Saved entries

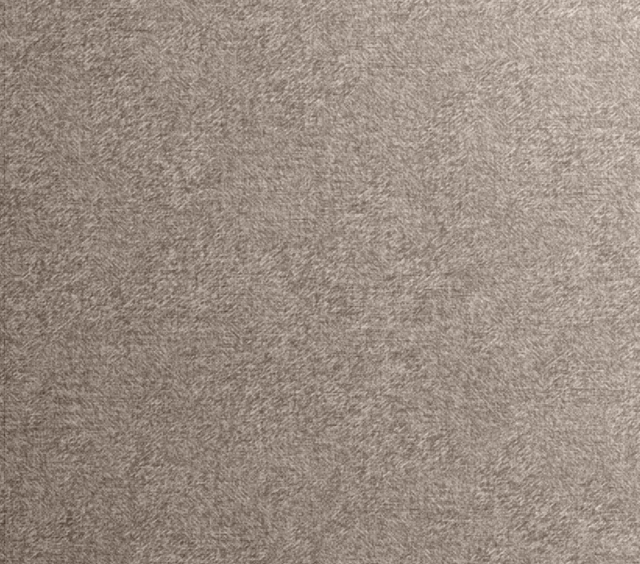
This texture is drawn by a Shadertoy shader. Its source:

```glsl
// Draws a taupe woven cloth with fine mixed twill, slubby threads and soft side light.

const vec3  CLOTH_COLOR   = vec3(0.600, 0.547, 0.507);
const float WEAVE_DENSITY = 452.0;              // weave units per canvas height
const vec2  DASH_SIZE     = vec2(2.7, 1.4);     // twill dash length and width
const float RIB_PERIOD    = 2.9;                // spacing of the diagonal ribs
const float RISING_ANGLE  = 0.66;               // direction of "/" twill
const float FALLING_ANGLE = -0.76;              // direction of the opposite twill
const vec2  WEFT_SIZE     = vec2(15.0, 1.25);   // horizontal slub length and width
const vec2  WARP_SIZE     = vec2(1.4, 22.0);    // vertical thread width and length
const float PATCH_SIZE    = 30.0;               // areas of one twill direction

const float TWILL_AMOUNT  = 0.132;
const float GRAIN_AMOUNT  = 0.088;
const float WEFT_AMOUNT   = 0.050;
const float WARP_AMOUNT   = 0.022;
const float MOTTLE_AMOUNT = 0.010;
const vec2  LIGHT_SLOPE   = vec2(0.150, 0.065);
const float CORNER_GLOW   = 0.045;
const float SEAM_X        = 0.0075;             // dark thread near the left edge
const float SEAM_WIDTH    = 0.0018;
const float SEAM_DEPTH    = 0.075;
const float TAU           = 6.2831853;

float hash(vec2 p) {
    vec3 q = fract(p.xyx * 0.1031);
    q += dot(q, q.yzx + 33.33);
    return fract((q.x + q.y) * q.z);
}

// Smooth value noise in -1..1
float noise(vec2 p) {
    vec2 cell = floor(p);
    vec2 f = fract(p);
    f = f * f * (3.0 - 2.0 * f);
    float low  = mix(hash(cell), hash(cell + vec2(1, 0)), f.x);
    float high = mix(hash(cell + vec2(0, 1)), hash(cell + vec2(1, 1)), f.x);
    return 2.0 * mix(low, high, f.y) - 1.0;
}

// Short dashes lying on slightly wavering diagonal ribs
float twill(vec2 p, float angle, float seed) {
    vec2 along = vec2(cos(angle), sin(angle));
    vec2 q = vec2(dot(p, along), dot(p, vec2(-along.y, along.x)));
    float waver = 0.7 * noise(p / 19.0 + seed);
    float dashes = noise(q / DASH_SIZE + seed);
    float ribs = sin(TAU * (q.y + waver) / RIB_PERIOD);
    return 0.85 * dashes + 0.24 * ribs * (0.7 + 0.6 * dashes);
}

float weave(vec2 p) {
    // Patches switch between the two twill directions
    float patchField = noise(p / PATCH_SIZE + 91.0) + 0.5 * noise(p / 13.0 + 57.0);
    float rising = smoothstep(-0.35, 0.25, patchField);
    float diagonal = mix(0.75 * twill(p, FALLING_ANGLE, 311.0),
                         twill(p, RISING_ANGLE, 173.0), rising);

    // Uneven horizontal and vertical threads
    float slubs = noise(p / WEFT_SIZE + 431.0);
    slubs -= 0.7 * smoothstep(0.45, 0.95, noise(p / WEFT_SIZE + 619.0));
    float slubPatch = 0.75 + 0.5 * noise(p / vec2(48.0, 22.0) + 23.0);
    float warpThreads = noise(p / WARP_SIZE + 257.0);

    // Fine fibre grain and broad mottling
    float grain = noise(p / 1.25 + 743.0);
    float mottle = noise(p / 21.0 + 139.0) + 0.6 * noise(p / 70.0 + 67.0);

    return TWILL_AMOUNT * diagonal
         + WEFT_AMOUNT * (slubs * slubPatch + 0.06)
         + WARP_AMOUNT * warpThreads
         + GRAIN_AMOUNT * grain
         + MOTTLE_AMOUNT * mottle;
}

void mainImage(out vec4 fragColor, in vec2 fragCoord) {
    vec2 uv = fragCoord / iResolution.xy;
    vec2 p = fragCoord / iResolution.y;

    // Light rises toward the upper right
    float light = dot(uv - 0.5, LIGHT_SLOPE);
    light += CORNER_GLOW * pow(uv.x * uv.y, 2.0);

    // Soft dark thread along the left edge
    float seam = 1.0 - smoothstep(0.0, SEAM_WIDTH, abs(p.x - SEAM_X));
    seam *= 0.75 + 0.5 * noise(vec2(3.0, p.y * 40.0));

    float tone = light + weave(p * WEAVE_DENSITY) - SEAM_DEPTH * seam;
    vec3 color = CLOTH_COLOR + tone * vec3(0.98, 1.0, 1.01);
    fragColor = vec4(clamp(color, 0.0, 1.0), 1.0);
}
```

(PROBLEM TO WORK ON)
The records above must be printed exactly, but the pictures they hold should be omitted.

(RESPONSE AREA)
This texture is drawn by a Shadertoy shader. Its source:

```glsl
// Draws a taupe woven cloth with fine mixed twill, slubby threads and soft side light.

const vec3  CLOTH_COLOR   = vec3(0.600, 0.547, 0.507);
const float WEAVE_DENSITY = 452.0;              // weave units per canvas height
const vec2  DASH_SIZE     = vec2(2.7, 1.4);     // twill dash length and width
const float RIB_PERIOD    = 2.9;                // spacing of the diagonal ribs
const float RISING_ANGLE  = 0.66;               // direction of "/" twill
const float FALLING_ANGLE = -0.76;              // direction of the opposite twill
const vec2  WEFT_SIZE     = vec2(15.0, 1.25);   // horizontal slub length and width
const vec2  WARP_SIZE     = vec2(1.4, 22.0);    // vertical thread width and length
const float PATCH_SIZE    = 30.0;               // areas of one twill direction

const float TWILL_AMOUNT  = 0.132;
const float GRAIN_AMOUNT  = 0.088;
const float WEFT_AMOUNT   = 0.050;
const float WARP_AMOUNT   = 0.022;
const float MOTTLE_AMOUNT = 0.010;
const vec2  LIGHT_SLOPE   = vec2(0.150, 0.065);
const float CORNER_GLOW   = 0.045;
const float SEAM_X        = 0.0075;             // dark thread near the left edge
const float SEAM_WIDTH    = 0.0018;
const float SEAM_DEPTH    = 0.075;
const float TAU           = 6.2831853;

float hash(vec2 p) {
    vec3 q = fract(p.xyx * 0.1031);
    q += dot(q, q.yzx + 33.33);
    return fract((q.x + q.y) * q.z);
}

// Smooth value noise in -1..1
float noise(vec2 p) {
    vec2 cell = floor(p);
    vec2 f = fract(p);
    f = f * f * (3.0 - 2.0 * f);
    float low  = mix(hash(cell), hash(cell + vec2(1, 0)), f.x);
    float high = mix(hash(cell + vec2(0, 1)), hash(cell + vec2(1, 1)), f.x);
    return 2.0 * mix(low, high, f.y) - 1.0;
}

// Short dashes lying on slightly wavering diagonal ribs
float twill(vec2 p, float angle, float seed) {
    vec2 along = vec2(cos(angle), sin(angle));
    vec2 q = vec2(dot(p, along), dot(p, vec2(-along.y, along.x)));
    float waver = 0.7 * noise(p / 19.0 + seed);
    float dashes = noise(q / DASH_SIZE + seed);
    float ribs = sin(TAU * (q.y + waver) / RIB_PERIOD);
    return 0.85 * dashes + 0.24 * ribs * (0.7 + 0.6 * dashes);
}

float weave(vec2 p) {
    // Patches switch between the two twill directions
    float patchField = noise(p / PATCH_SIZE + 91.0) + 0.5 * noise(p / 13.0 + 57.0);
    float rising = smoothstep(-0.35, 0.25, patchField);
    float diagonal = mix(0.75 * twill(p, FALLING_ANGLE, 311.0),
                         twill(p, RISING_ANGLE, 173.0), rising);

    // Uneven horizontal and vertical threads
    float slubs = noise(p / WEFT_SIZE + 431.0);
    slubs -= 0.7 * smoothstep(0.45, 0.95, noise(p / WEFT_SIZE + 619.0));
    float slubPatch = 0.75 + 0.5 * noise(p / vec2(48.0, 22.0) + 23.0);
    float warpThreads = noise(p / WARP_SIZE + 257.0);

    // Fine fibre grain and broad mottling
    float grain = noise(p / 1.25 + 743.0);
    float mottle = noise(p / 21.0 + 139.0) + 0.6 * noise(p / 70.0 + 67.0);

    return TWILL_AMOUNT * diagonal
         + WEFT_AMOUNT * (slubs * slubPatch + 0.06)
         + WARP_AMOUNT * warpThreads
         + GRAIN_AMOUNT * grain
         + MOTTLE_AMOUNT * mottle;
}

void mainImage(out vec4 fragColor, in vec2 fragCoord) {
    vec2 uv = fragCoord / iResolution.xy;
    vec2 p = fragCoord / iResolution.y;

    // Light rises toward the upper right
    float light = dot(uv - 0.5, LIGHT_SLOPE);
    light += CORNER_GLOW * pow(uv.x * uv.y, 2.0);

    // Soft dark thread along the left edge
    float seam = 1.0 - smoothstep(0.0, SEAM_WIDTH, abs(p.x - SEAM_X));
    seam *= 0.75 + 0.5 * noise(vec2(3.0, p.y * 40.0));

    float tone = light + weave(p * WEAVE_DENSITY) - SEAM_DEPTH * seam;
    vec3 color = CLOTH_COLOR + tone * vec3(0.98, 1.0, 1.01);
    fragColor = vec4(clamp(color, 0.0, 1.0), 1.0);
}
```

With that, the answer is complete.